"They were down after the loss to Wake Forest," Guthridge said. "I just wanted them to get the Wake Forest loss out (of their systems) and start concentrating on the final tournament of the year. It was important for them to realize that I still believed in them."
Even if few others did.
While the players insist they ignored the engulfing criticism, they recognized the NCAA Tournament was a chance, their last chance, to revise their legacy.
"The regular season means nothing if you get to the tournament and lose in the first round; we found that out last year," junior center Brendan Haywood said. "So we knew that we could make a statement and make amends for some of the mistakes we made during the course of the season."
The Heels say they are finally doing the little things such as boxing out and getting a hand up to contest every shot -- the things Guthridge has stressed all year -- with more fervor and consistency.
"There's been a sense of urgency as a team that we need to prove to ourselves that we belong here," senior point guard Ed Cota said. "Our team is more focused now. Earlier in the season, I don't think we were taking it as seriously as we should have been."
Even Guthridge, renowned for his laid-back demeanor, has been more animated, more vocal and more demanding of late.
"They've come to every practice eager to go and have really worked hard," he said. "I'm disappointed that I was not able to push the right buttons to get them going early, but they hung in there and we're pleased to be where we are."
Another factor, however, in the Heels' return to normalcy is that they find themselves in an unusual spot. They've been the underdog throughout the tournament.

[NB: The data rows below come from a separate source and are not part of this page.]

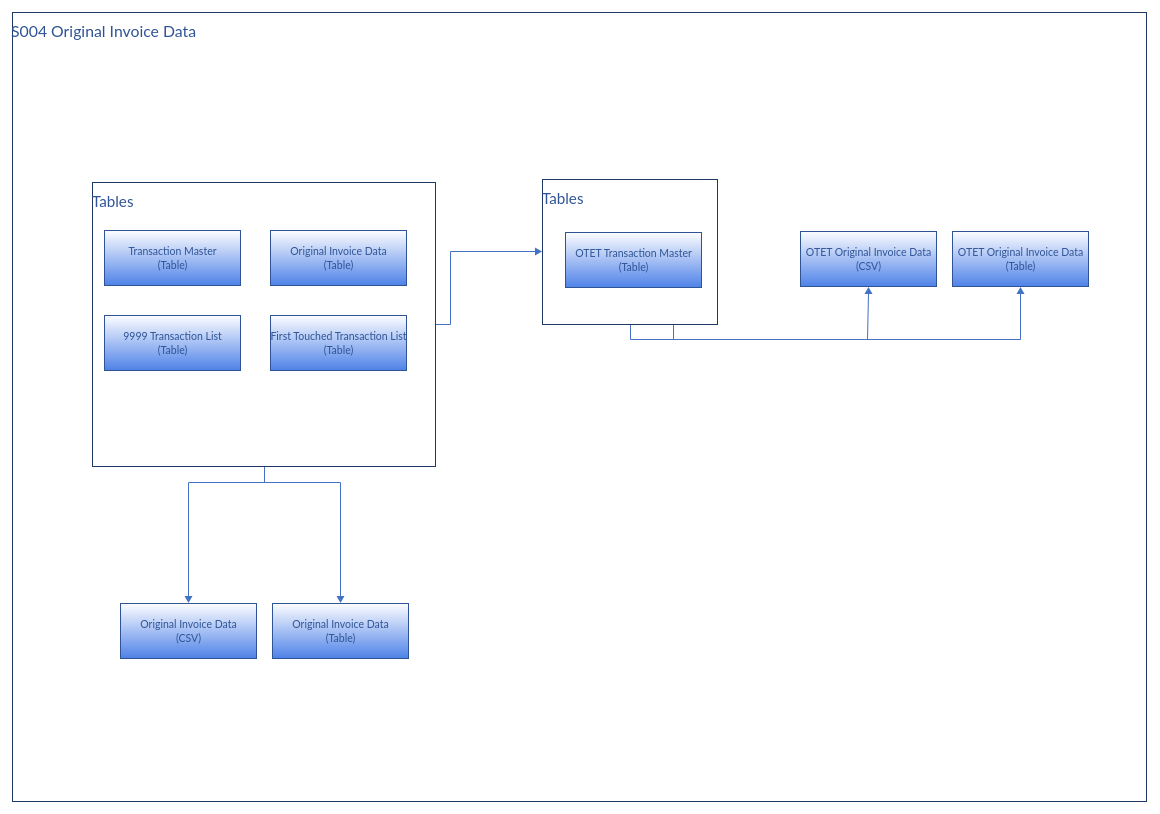
<!DOCTYPE html>
<html lang="en">
<head>
<meta charset="utf-8">
<title>S004 Original Invoice Data</title>
<style>
:root {
  --paper: #ffffff;
  --frame: #1f3864;
  --ink: #2f5496;
  --line: #4472c4;
  --node-top: #fbfcff;
  --node-bottom: #5083e8;
}
* { box-sizing: border-box; margin: 0; padding: 0; }
html, body { width: 1160px; height: 814px; overflow: hidden; background: var(--paper); }
body { position: relative; font-family: Lato, "Open Sans", sans-serif; color: var(--ink); }
.frame, .group { position: absolute; border: 1px solid var(--frame); padding-top: 8px; }
.frame { left: 12px; top: 12px; width: 1135px; height: 790px; }
h1, h2 { margin-left: -1px; line-height: 20px; font-weight: 400; white-space: nowrap; }
h1 { margin-left: -2px; font-size: 15.8px; }
h2 { font-size: 15.2px; }
.source-tables { left: 92px; top: 182px; width: 344px; height: 285px; }
.otet-tables { left: 542px; top: 179px; width: 176px; height: 146px; }
.table-grid { display: grid; grid-template-columns: 137px 137px; grid-auto-rows: 56px; gap: 29px; margin: 19px 0 0 11px; }
.otet-tables .node { margin: 24px 0 0 22px; }
.outputs { position: absolute; display: flex; gap: 15px; }
.source-outputs { left: 120px; top: 603px; }
.otet-outputs { left: 800px; top: 231px; }
.node {
  width: 137px; height: 56px;
  display: flex; flex-direction: column; align-items: center; justify-content: center;
  border: 1px solid var(--ink);
  background: linear-gradient(var(--node-top), var(--node-bottom));
  font-size: 10.5px; line-height: 14px; white-space: nowrap;
}
.connectors { position: absolute; left: 0; top: 0; }
.connectors .route { fill: none; stroke: var(--line); stroke-width: 1; }
.connectors .tip { fill: var(--line); }
</style>
</head>
<body>
<main class="frame"><h1>S004 Original Invoice Data</h1></main>

<section class="group source-tables">
  <h2>Tables</h2>
  <div class="table-grid">
    <div class="node"><span>Transaction Master</span><span>(Table)</span></div>
    <div class="node"><span>Original Invoice Data</span><span>(Table)</span></div>
    <div class="node"><span>9999 Transaction List</span><span>(Table)</span></div>
    <div class="node"><span>First Touched Transaction List</span><span>(Table)</span></div>
  </div>
</section>

<section class="group otet-tables">
  <h2>Tables</h2>
  <div class="node"><span>OTET Transaction Master</span><span>(Table)</span></div>
</section>

<section class="outputs otet-outputs">
  <div class="node"><span>OTET Original Invoice Data</span><span>(CSV)</span></div>
  <div class="node"><span>OTET Original Invoice Data</span><span>(Table)</span></div>
</section>

<section class="outputs source-outputs">
  <div class="node"><span>Original Invoice Data</span><span>(CSV)</span></div>
  <div class="node"><span>Original Invoice Data</span><span>(Table)</span></div>
</section>

<svg class="connectors" width="1160" height="814" viewBox="0 0 1160 814" aria-hidden="true">
  <defs>
    <polygon id="arrow-tip" class="tip" points="0,0 -4,-7 4,-7"/>
  </defs>
  <g class="route">
    <path d="M436 324.5H450.5V251.5H536"/>
    <path d="M264.5 467V482.5M188.5 597V482.5H340.5V597"/>
    <path d="M630.5 325V339.5H1020.5V293"/>
    <path d="M673.5 325V339.5H867.5L868.5 293"/>
  </g>
  <use href="#arrow-tip" transform="translate(542 251.5) rotate(-90)"/>
  <use href="#arrow-tip" x="188.5" y="603"/>
  <use href="#arrow-tip" x="340.5" y="603"/>
  <use href="#arrow-tip" transform="translate(868.5 287) rotate(180)"/>
  <use href="#arrow-tip" transform="translate(1020.5 287) rotate(180)"/>
</svg>
</body>
</html>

Although seeded eighth, many folks liked No. 9 seed Missouri's chances. UNC won convincingly 84-70. Okay. Surely top-seeded Stanford would send UNC home in Round 2. Nope. The Heels dug in and beat the Cardinal, 60-53.
Then Friday against No. 4-seeded Tennessee, the Heels looked beaten. Haywood fouled out with 8:03 left, pulling his jersey over his face as he walked toward the bench. Without him, they fell behind by seven with four minutes left, but the Heels outscored stunned Tennessee 17-5 to pull out a 74-69 upset.
"We had been pretty much written off by a lot of people so we didn't feel there was any pressure," sophomore forward Jason Capel said. "We've been a confident team all year, even through the losses and adversity. That's paying off."